If the Scriptures are indeed the Word of the God who sovereignly directs all of world history, it follows that the whole of the Old Testament is oriented toward fulfillment beyond itself in the New Testament; it follows that the whole of the Old Covenant promises to Israel are oriented toward fulfillment beyond itself in the New Covenant promises to the Church.
To reject this is to come to the Bible with a reductionistic approach. We cannot define any doctrine or any truth Biblically by the Old Testament or New Testament alone. Everything in the Christian life must be directed and defined by the whole counsel of God. Jesus Himself said this is how we’re to read His Word, in Luke 24:27 Jesus began with Moses and all the prophets, revealing to the men on the road to Emmaus “the things concerning Himself.” Also in Luke 24:44 Jesus says, “Everything written about Me in the Law of Moses and the Prophets and the Psalms must be fulfilled.” Acts 28:23 says Paul expounded to his hearers from morning till evening “trying to convince them about Jesus both from the Law of Moses and from the Prophets.” Colossians 1:28 gives us the meat of all the Apostle’s preaching, “HIM WE PROCLAIM, warning everyone, teaching everyone with all wisdom, that we may present everyone mature in Christ.” If Jesus, Paul, and the early Church viewed the Bible as a whole book all leading up to one Man, and then reflecting on that one Man should we not view it in the same manner?
For example: in Romans 5:12-21 Jesus is called the Last Adam meaning He is the image of God who obeyed where the first Adam failed, and by the obedience of the Last Adam we have life, and triumph over the death that spread to all men through the disobedience of the first Adam. 1 Peter 3:20-21 reveals that as Noah’s ark provided safety and shelter from the wrath of God, so too in Jesus the Church is safe from final punishing judgment from God. Jesus is the descendant of Abraham in Galatians 3:16 who blesses all nations on the earth. Romans 8:32 shows Jesus to be the Son, not spared as Abraham was permitted to spare Isaac, but sacrificed as the Lamb of God whose death spares others. Matthew 4 reveals Jesus is the true Israel of God, who was obedient in the wilderness where the first Israel was not. 1 Cor. 5:7 presents Jesus as our Passover Lamb who covers the Church with His blood so death passes over us as the blood of the lamb covered Israel in Egypt and passed over them!

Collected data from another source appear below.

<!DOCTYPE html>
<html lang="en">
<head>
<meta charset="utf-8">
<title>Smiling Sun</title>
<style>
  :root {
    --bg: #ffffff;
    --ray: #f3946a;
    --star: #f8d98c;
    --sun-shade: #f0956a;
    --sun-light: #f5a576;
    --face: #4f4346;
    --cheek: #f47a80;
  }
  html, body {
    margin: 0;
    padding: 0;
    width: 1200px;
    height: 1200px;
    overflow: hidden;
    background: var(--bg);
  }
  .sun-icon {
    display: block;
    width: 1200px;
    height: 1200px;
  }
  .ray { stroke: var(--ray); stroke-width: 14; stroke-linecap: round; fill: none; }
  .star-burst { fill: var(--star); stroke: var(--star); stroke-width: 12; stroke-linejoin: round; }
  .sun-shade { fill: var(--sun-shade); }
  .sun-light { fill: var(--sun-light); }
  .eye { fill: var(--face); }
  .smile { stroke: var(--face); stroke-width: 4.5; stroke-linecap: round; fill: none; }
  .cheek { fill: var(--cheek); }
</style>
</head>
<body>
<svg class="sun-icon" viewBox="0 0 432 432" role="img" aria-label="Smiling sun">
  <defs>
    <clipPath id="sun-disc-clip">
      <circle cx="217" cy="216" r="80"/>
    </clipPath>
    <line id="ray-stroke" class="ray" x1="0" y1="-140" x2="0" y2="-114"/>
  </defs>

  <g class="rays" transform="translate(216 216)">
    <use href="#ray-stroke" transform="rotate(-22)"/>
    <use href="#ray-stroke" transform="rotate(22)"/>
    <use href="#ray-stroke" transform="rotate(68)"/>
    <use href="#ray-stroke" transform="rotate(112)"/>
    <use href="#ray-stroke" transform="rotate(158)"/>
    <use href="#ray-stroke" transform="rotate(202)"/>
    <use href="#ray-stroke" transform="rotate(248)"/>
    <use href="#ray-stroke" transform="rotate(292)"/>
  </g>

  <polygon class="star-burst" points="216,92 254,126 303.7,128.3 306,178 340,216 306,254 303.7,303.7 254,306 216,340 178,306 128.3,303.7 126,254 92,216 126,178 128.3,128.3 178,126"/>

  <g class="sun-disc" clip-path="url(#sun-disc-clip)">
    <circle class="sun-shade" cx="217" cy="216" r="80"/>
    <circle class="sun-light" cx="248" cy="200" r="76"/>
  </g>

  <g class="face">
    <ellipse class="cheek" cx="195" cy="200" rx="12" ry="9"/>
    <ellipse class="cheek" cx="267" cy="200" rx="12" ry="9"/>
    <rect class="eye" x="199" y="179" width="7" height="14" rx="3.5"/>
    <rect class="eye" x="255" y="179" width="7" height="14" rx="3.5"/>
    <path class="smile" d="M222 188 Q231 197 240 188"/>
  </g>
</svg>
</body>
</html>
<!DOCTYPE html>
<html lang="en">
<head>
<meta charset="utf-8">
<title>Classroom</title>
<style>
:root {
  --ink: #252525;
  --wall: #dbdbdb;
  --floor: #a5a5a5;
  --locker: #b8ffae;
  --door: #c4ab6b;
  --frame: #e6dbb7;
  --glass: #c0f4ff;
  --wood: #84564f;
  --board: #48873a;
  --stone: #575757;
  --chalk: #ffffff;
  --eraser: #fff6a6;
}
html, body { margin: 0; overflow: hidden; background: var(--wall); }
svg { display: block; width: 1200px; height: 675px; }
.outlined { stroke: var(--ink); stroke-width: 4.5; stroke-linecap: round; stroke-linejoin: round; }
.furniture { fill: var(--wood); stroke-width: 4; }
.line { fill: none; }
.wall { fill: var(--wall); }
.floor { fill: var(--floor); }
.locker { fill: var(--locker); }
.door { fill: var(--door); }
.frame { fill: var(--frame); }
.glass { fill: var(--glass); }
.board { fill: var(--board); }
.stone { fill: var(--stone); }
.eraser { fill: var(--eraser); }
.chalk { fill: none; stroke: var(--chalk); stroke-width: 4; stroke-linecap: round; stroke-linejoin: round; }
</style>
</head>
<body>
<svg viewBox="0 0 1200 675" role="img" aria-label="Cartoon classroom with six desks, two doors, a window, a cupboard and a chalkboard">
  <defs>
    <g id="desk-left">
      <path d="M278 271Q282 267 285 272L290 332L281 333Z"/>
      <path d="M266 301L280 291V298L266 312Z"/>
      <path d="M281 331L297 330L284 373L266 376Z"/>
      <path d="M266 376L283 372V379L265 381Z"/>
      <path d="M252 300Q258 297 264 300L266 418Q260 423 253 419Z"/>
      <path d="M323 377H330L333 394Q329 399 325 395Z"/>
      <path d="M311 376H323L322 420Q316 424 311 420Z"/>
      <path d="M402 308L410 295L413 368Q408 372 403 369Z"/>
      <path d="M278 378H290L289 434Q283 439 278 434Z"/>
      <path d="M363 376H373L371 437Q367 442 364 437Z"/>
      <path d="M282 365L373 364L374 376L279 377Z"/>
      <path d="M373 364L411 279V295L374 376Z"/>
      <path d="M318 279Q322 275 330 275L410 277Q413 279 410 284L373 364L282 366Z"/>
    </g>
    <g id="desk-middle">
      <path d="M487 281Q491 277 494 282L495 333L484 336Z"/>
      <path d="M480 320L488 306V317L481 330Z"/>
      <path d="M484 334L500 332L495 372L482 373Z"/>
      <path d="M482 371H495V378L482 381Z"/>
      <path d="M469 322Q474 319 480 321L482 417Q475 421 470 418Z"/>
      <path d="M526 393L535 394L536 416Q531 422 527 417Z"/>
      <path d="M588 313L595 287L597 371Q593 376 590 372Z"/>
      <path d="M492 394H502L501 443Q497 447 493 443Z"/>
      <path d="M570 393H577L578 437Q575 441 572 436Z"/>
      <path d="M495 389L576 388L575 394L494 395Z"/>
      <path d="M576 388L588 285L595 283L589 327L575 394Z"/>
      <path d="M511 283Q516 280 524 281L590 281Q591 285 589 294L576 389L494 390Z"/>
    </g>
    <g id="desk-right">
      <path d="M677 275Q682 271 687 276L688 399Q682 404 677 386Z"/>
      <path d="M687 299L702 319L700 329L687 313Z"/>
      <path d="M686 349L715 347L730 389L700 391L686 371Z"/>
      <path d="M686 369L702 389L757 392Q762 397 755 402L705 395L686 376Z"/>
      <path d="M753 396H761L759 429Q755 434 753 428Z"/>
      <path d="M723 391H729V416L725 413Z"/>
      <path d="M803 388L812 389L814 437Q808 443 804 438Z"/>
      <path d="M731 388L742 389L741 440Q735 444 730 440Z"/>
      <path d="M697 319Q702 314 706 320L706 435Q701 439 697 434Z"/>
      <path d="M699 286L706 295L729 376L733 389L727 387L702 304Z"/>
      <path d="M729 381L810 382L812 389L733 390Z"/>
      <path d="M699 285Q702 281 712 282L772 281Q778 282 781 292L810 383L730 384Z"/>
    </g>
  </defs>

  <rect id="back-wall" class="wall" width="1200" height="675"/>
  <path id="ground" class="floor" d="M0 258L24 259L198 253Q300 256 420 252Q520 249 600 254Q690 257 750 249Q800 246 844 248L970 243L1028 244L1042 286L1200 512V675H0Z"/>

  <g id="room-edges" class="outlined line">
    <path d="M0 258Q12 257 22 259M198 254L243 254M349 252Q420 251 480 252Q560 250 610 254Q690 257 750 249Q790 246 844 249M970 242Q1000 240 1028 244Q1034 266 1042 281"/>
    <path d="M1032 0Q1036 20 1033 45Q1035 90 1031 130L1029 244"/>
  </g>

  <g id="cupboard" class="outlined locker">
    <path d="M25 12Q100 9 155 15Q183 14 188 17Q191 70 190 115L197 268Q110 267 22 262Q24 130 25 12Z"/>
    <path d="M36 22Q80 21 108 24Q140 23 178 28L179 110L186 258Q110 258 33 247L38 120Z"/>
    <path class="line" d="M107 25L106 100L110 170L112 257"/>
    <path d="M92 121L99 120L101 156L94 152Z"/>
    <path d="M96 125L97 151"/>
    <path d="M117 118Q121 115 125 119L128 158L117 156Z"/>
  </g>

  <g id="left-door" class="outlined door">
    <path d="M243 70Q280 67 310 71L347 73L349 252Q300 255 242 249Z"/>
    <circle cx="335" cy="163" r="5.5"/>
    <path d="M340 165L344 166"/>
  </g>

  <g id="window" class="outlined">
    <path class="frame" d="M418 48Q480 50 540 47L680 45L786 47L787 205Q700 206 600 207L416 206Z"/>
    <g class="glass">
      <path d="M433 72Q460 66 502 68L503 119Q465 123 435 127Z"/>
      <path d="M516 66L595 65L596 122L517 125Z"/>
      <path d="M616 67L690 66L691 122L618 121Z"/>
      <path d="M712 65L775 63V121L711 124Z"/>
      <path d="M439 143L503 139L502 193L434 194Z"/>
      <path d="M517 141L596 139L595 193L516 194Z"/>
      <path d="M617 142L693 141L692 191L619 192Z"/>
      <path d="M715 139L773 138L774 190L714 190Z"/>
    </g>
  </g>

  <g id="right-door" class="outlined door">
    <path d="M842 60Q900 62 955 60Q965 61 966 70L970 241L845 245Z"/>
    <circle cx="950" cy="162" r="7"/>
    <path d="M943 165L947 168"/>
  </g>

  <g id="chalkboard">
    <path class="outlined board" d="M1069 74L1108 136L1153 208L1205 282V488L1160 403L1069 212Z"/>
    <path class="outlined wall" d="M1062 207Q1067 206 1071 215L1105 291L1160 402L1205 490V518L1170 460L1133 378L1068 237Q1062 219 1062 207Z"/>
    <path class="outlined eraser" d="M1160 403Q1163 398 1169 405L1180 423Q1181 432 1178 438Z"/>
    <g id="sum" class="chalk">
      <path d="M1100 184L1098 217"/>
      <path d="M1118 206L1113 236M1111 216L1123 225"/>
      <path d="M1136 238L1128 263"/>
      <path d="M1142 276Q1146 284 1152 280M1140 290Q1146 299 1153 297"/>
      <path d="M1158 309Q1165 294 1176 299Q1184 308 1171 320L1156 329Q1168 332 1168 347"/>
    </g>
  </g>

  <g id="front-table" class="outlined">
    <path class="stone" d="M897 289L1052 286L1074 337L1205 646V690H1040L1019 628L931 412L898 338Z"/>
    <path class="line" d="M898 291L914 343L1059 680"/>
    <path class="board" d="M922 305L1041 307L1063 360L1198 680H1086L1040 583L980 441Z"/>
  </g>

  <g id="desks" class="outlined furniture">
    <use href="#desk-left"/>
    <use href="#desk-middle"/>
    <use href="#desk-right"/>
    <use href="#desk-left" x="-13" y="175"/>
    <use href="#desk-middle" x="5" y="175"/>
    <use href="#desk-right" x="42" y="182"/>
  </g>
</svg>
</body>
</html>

There is always a heightening isn’t there? God will not merely repeat the deeds of the past, He will do greater things, climatically greater: a new creation, a second exodus, a new covenant, a new people, all brought into being by a new and greater Prophet. Is this not crystal clear? The unresolved tensions within the Old Testament cry out for resolution in the coming of the Lord and the coming of a Servant unstained by the infidelities that had always polluted Israel and her leaders.
This is all over the Bible, praise God for that!